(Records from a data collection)
--- START ---

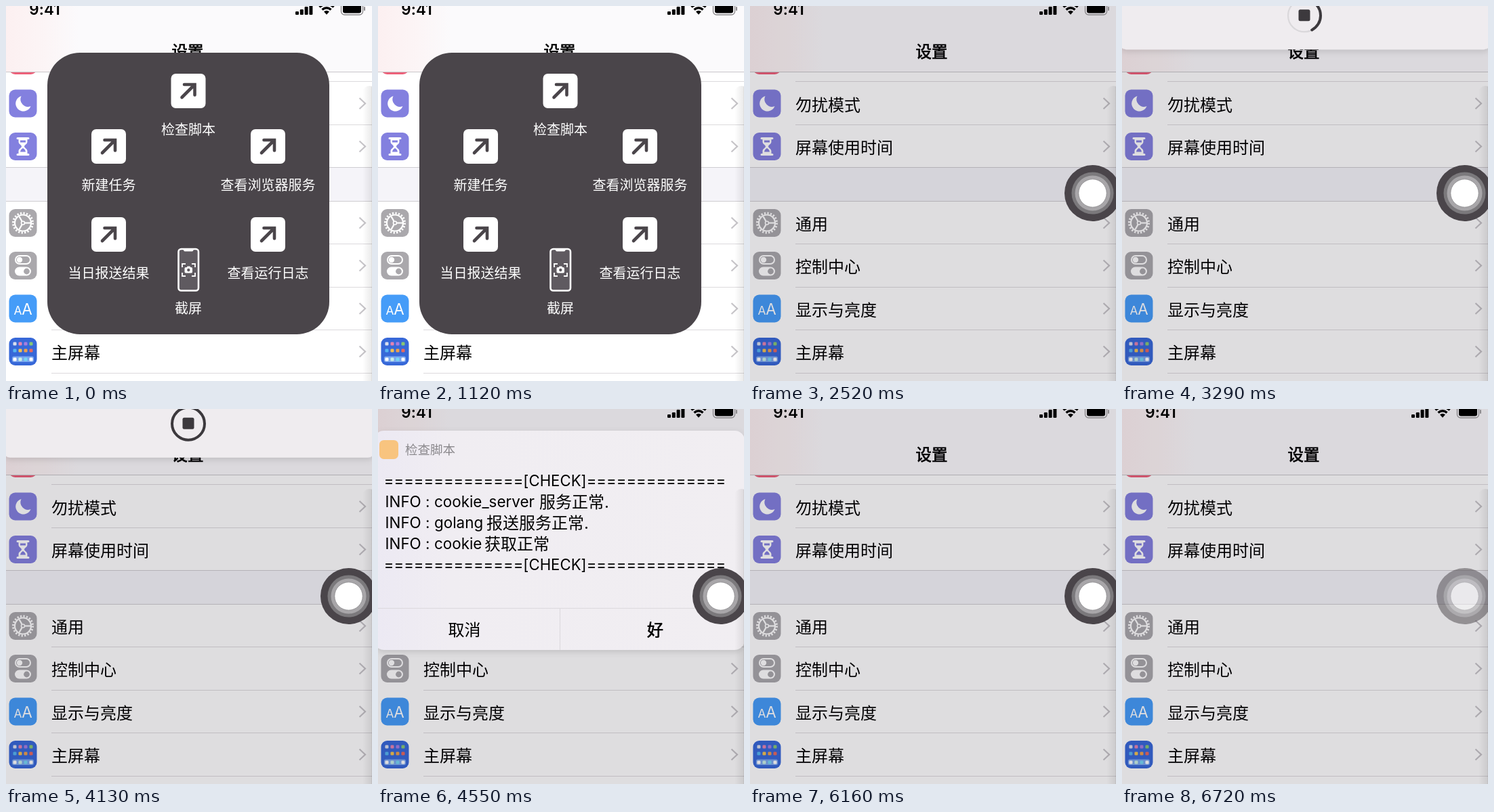
An HTML page for the animation above (6.79 s loop, 540 px wide and 554 px high).

```html
<!DOCTYPE html>
<html lang="zh-CN">
<head>
<meta charset="utf-8">
<style>
html, body { margin: 0; width: 100%; height: 100%; overflow: hidden; background: #fff; }
svg { display: block; width: 540px; height: 554px; }
text { font-family: Inter, "Noto Sans CJK SC", "Noto Sans CJK", sans-serif; white-space: pre; font-feature-settings: "calt" 0; }
</style>
</head>
<body>
<svg id="stage" viewBox="0 0 540 554"></svg>
<script>
const LOOP = 6790, STEP = 70;
const stage = document.getElementById('stage');

// y is the visual middle of the line
const text = (s, x, y, size, o = '') =>
  `<text x="${x}" y="${y + size * .375}" font-size="${size}" ${o}>${s}</text>`;
const rect = (x, y, w, h, r, fill, o = '') =>
  `<rect x="${x}" y="${y}" width="${w}" height="${h}" rx="${r}" fill="${fill}" ${o}/>`;
const circle = (x, y, r, fill, o = '') => `<circle cx="${x}" cy="${y}" r="${r}" fill="${fill}" ${o}/>`;
const path = (d, stroke, w, o = '') => `<path d="${d}" fill="none" stroke="${stroke}" stroke-width="${w}" ${o}/>`;
const group = (id, s) => `<g id="${id}">${s}</g>`;
const at = (x, y, s) => `<g transform="translate(${x} ${y})">${s}</g>`;
const MID = 'text-anchor="middle"';
const SEMIBOLD = 'stroke="#000" stroke-width=".7"';
const DARK = '#4a454a';

// Row icons, drawn around their centre
const moon = '<path d="M-2.5-11A11.5 11.5 0 1 0 11.5 4A11 11 0 0 1-2.5-11Z" fill="#fff"/>';
const hourglass =
  path('M-8-12H8M-8 12H8', '#fff', 3, 'stroke-linecap="round"') +
  '<path d="M-6.5-11H6.5V-7C6.5-3 2-2.5 2 0S6.5 3 6.5 7V11H-6.5V7C-6.5 3-2 2.5-2 0S-6.5-3-6.5-7Z" fill="#fff"/>' +
  '<path d="M-4-9H4V-6H-4ZM-4 8Q-3.5 4 0 2.5Q3.5 4 4 8Z" fill="#8380df"/>';
const gear =
  circle(0, 0, 12, 'none', 'stroke="#fff" stroke-width="2.2"') +
  circle(0, 0, 14.5, 'none', `stroke="#fff" stroke-width="3" stroke-dasharray="${Math.PI * 29 / 40}"`) +
  circle(0, 0, 2.5, 'none', 'stroke="#fff" stroke-width="1.6"') +
  [0, 120, 240].map(a => path('M3 0H11', '#fff', 2.2, `transform="rotate(${a})"`)).join('');
const toggles =
  rect(-11, -14.5, 22, 12, 6, 'none', 'stroke="#fff" stroke-width="2"') + circle(-5, -8.5, 4.2, '#fff') +
  rect(-12, 2, 24, 13, 6.5, '#fff') + circle(5.5, 8.5, 4.4, '#aaa8ac');
const letters = text('A', -7.5, 2.5, 17.5, `${MID} fill="#fff"`) + text('A', 6, 1, 22.5, `${MID} fill="#fff"`);
const dotColors = ['#d9dfee', '#e583b0', '#a77ee0', '#88c774', '#56b5f0', '#f3c24f', '#eda04c', '#e8695f'];
let homeGrid = rect(-16, 7, 32, 8.5, 2.5, '#79a5ee');
for (let i = 0; i < 12; i++) {
  const row = i >> 2;
  homeGrid += rect(-14.5 + (i % 4) * 8, [-14, -4, 9][row], 5, 5, 1.3,
    row < 2 ? dotColors[i] : ['#fff', '#c9f0e4', '#76d5f3', '#fff'][i % 4]);
}

const rows = [
  [144, '#8380df', moon, '勿扰模式'], [207.5, '#8380df', hourglass, '屏幕使用时间'],
  [320.5, '#aaa8ac', gear, '通用'], [383.5, '#aaa8ac', toggles, '控制中心'],
  [447, '#459cf8', letters, '显示与亮度'], [510.5, '#3768d8', homeGrid, '主屏幕']
];

const settings =
  rect(0, 0, 540, 554, 0, '#fff') + rect(0, 238, 540, 51, 0, '#f5f4f9') +
  [111.5, 175.5, 351.5, 415.5, 478.5, 542.5].map(y => path(`M67 ${y}H540`, '#dcdadd', 1)).join('') +
  [238.5, 288.5].map(y => path(`M0 ${y}H540`, '#cfcdd1', 1)).join('') +
  rect(4.5, 60, 41, 41, 9, '#ec6079') +
  rows.map(([y, color, icon, label]) =>
    rect(4.5, y - 20.5, 41, 41, 9, color) + at(25, y, icon) +
    text(label, 67, y + 1.5, 24) +
    path(`M521.5 ${y - 8}L530 ${y}L521.5 ${y + 8}`, '#c6c4c8', 2.2)).join('') +
  rect(0, 0, 540, 97, 0, 'url(#nav)') + path('M0 97.5H540', '#c9c7ca', 1) +
  text('设置', 268, 67, 23.5, `${MID} ${SEMIBOLD}`);

const status =
  text('9:41', 57, 5, 22.5, `${MID} font-weight="600"`) +
  [5, 8, 12, 17].map((h, i) => rect(427 + i * 6.8, 13 - h, 5, h, 1.2, '#000')).join('') +
  path('M462.5 1.5Q473-7.5 483.5 1.5M466.5 5.5Q473 0 479.5 5.5', '#000', 3.4) +
  '<path d="M469 8.3Q473 5.3 477 8.3L473 12.8Z"/>' +
  rect(494.5, -5, 32, 18, 5, 'none', 'stroke="#8b898c" stroke-width="1.4"') +
  rect(497, -3, 27, 13.5, 3, '#000') + rect(528, 1, 2, 6, 1, '#8b898c');

const shortcuts = [
  [269, 125.5, '检查脚本'], [151.5, 207.5, '新建任务'], [386.5, 207.5, '查看浏览器服务'],
  [151.5, 337.5, '当日报送结果'], [386.5, 337.5, '查看运行日志']
];
const label = (s, x, y) => text(s, x, y, 20, `${MID} fill="#fff" font-weight="350"`);
const menuItems =
  shortcuts.map(([x, y, s]) =>
    rect(x - 25.5, y - 25.5, 51, 51, 7, '#fff') +
    at(x, y, path('M-9.5 9.5L9 -9M-6-9.5H9.5V6', DARK, 4.6, 'stroke-linecap="round"')) +
    label(s, x, y + 56.5)).join('') +
  rect(254.5, 359, 29.5, 61.5, 4, '#5f5a60', 'stroke="#fff" stroke-width="2.6"') +
  rect(262, 358, 14.5, 4.5, 2, '#fff') +
  path('M260 386V381H265M274 381H279V386M279 394V399H274M265 399H260V394', '#fff', 1.8) +
  rect(263.5, 386, 11.5, 8.5, 1.8, '#fff') + rect(267, 384.5, 5, 3, 1, '#fff') + circle(269.3, 390, 2.2, '#5f5a60') +
  label('截屏', 269, 446);

const knob =
  circle(505.5, 276.5, 31, '#7b797c') + circle(505.5, 276.5, 26, '#a8a6a9') +
  circle(505.5, 276.5, 20.7, '#fff', 'stroke="#8b898c" stroke-width=".8"');

const RING = 2 * Math.PI * 24;
const banner =
  rect(-4, 35, 548, 100, 10, '#efecef', 'filter="url(#shadow)"') +
  circle(269, 85, 24, 'none', 'stroke="#dad8db" stroke-width="2.2"') +
  circle(269, 85, 24, 'none', `id="arc" stroke="#3c393d" stroke-width="4" stroke-linecap="round" transform="rotate(-90 269 85)"`) +
  rect(260.5, 76, 17, 17, 2.5, '#3c393d');

const RULE = '==============';
const log = [
  ['cookie_server', 238, '服务正常.'], ['golang', 160, '报送服务正常.'], ['cookie', 157, '获取正常']
];
const dialog =
  rect(-6, 35, 547, 324, 15, 'url(#sheet)', 'filter="url(#shadow)"') +
  rect(2, 49, 28, 28, 6.5, '#f8c47f') +
  text('检查脚本', 40, 63.5, 18.5, 'fill="#8b898d"') +
  [109, 233].map(y => text(`${RULE}[CHECK]${RULE}`, 261, y, 22.2, MID)).join('') +
  log.map(([name, x, state], i) => {
    const y = 140 + i * 31;
    return text('INFO :', 10.5, y, 22.4) + text(name, 83, y, 22.4) + text(state, x, y, 24);
  }).join('') +
  path('M0 297.5H540', '#dbd8dc', 1, 'id="rule"') + path('M268.5 298V359', '#dbd8dc', 1) +
  text('取消', 127.5, 329, 24, MID) + text('好', 409, 329, 24, `${MID} ${SEMIBOLD}`);

stage.innerHTML = `<defs>
  <linearGradient id="nav"><stop stop-color="#fcf0f1"/><stop offset=".11" stop-color="#fcf5f6"/><stop offset=".2" stop-color="#fbfafc"/></linearGradient>
  <linearGradient id="edge"><stop stop-color="#000" stop-opacity="0"/><stop offset=".65" stop-color="#000" stop-opacity=".08"/><stop offset=".7" stop-color="#000" stop-opacity=".17"/></linearGradient>
  <linearGradient id="sheet"><stop stop-color="#ece9f3"/><stop offset=".2" stop-color="#f0edf2"/><stop offset="1" stop-color="#f1eef2"/></linearGradient>
  <filter id="shadow" x="-5%" y="-20%" width="110%" height="150%"><feDropShadow dx="0" dy="3" stdDeviation="5" flood-opacity=".13"/></filter>
</defs>` +
  settings + rect(0, 0, 540, 554, 0, '#0a060f', 'id="dim"') + status +
  group('banner', banner) + group('dialog', dialog) +
  rect(526, 118, 20, 450, 10, 'url(#edge)') +
  group('assist', rect(61, 69, 416, 416, 48, DARK, 'id="plate"') + group('items', menuItems) + group('knob', knob));

const el = id => document.getElementById(id);
const set = (id, attrs) => { for (const k in attrs) el(id).setAttribute(k, attrs[k]); };
const ramp = (t, a, b) => Math.min(1, Math.max(0, (t - a) / (b - a)));
const easeOut = k => 1 - (1 - k) ** 3;
const easeIn = k => k ** 3;
const smooth = k => k * k * (3 - 2 * k);
const mix = (a, b, k) => a + (b - a) * k;

function draw(t) {
  set('dim', { opacity: .135 * smooth(ramp(t, 1600, 1980)) });

  // Menu shrinks into the floating button
  const k = smooth(ramp(t, 1450, 1850));
  const size = mix(416, 83, k), x = mix(61, 464, k), y = mix(69, 235, k), s = size / 416;
  set('plate', { x, y, width: size, height: size, rx: mix(48, 41.5, k) });
  set('items', { transform: `translate(${x - 61 * s} ${y - 69 * s}) scale(${s})`, opacity: Math.max(0, 1 - 1.6 * k) });
  set('knob', { opacity: ramp(k, .6, 1) });
  set('assist', { opacity: 1 - ramp(t, 6400, 7040) });

  const down = ramp(t, 3010, 3550), up = ramp(t, 3920, 4200);
  set('banner', {
    transform: `translate(0 ${mix(-150, 0, smooth(down)) - 150 * easeIn(up)})`,
    visibility: down > 0 && up < 1 ? 'visible' : 'hidden'
  });
  const progress = mix(.42, 1, smooth(ramp(t, 3500, 3950)));
  set('arc', { 'stroke-dasharray': `${RING * progress} ${RING}` });

  const shown = ramp(t, 4130, 4656), gone = ramp(t, 5720, 6160);
  set('dialog', {
    transform: `translate(0 ${-380 * (1 - easeOut(shown)) - 380 * easeIn(gone)})`,
    visibility: shown > 0 && gone < 1 ? 'visible' : 'hidden'
  });
  set('rule', { opacity: t < 4970 ? 1 : 0 });
}

function tick() {
  draw(Math.floor(performance.now() % LOOP / STEP) * STEP);
  requestAnimationFrame(tick);
}
tick();
</script>
</body>
</html>
```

--- END ---

INSTRUCTIONS FOR THE TASK - If a line in the entries includes the word "transform", copy that line out.

EXERCISE RESPONSE -
const at = (x, y, s) => `<g transform="translate(${x} ${y})">${s}</g>`;
  [0, 120, 240].map(a => path('M3 0H11', '#fff', 2.2, `transform="rotate(${a})"`)).join('');
  circle(269, 85, 24, 'none', `id="arc" stroke="#3c393d" stroke-width="4" stroke-linecap="round" transform="rotate(-90 269 85)"`) +
  set('items', { transform: `translate(${x - 61 * s} ${y - 69 * s}) scale(${s})`, opacity: Math.max(0, 1 - 1.6 * k) });
    transform: `translate(0 ${mix(-150, 0, smooth(down)) - 150 * easeIn(up)})`,
    transform: `translate(0 ${-380 * (1 - easeOut(shown)) - 380 * easeIn(gone)})`,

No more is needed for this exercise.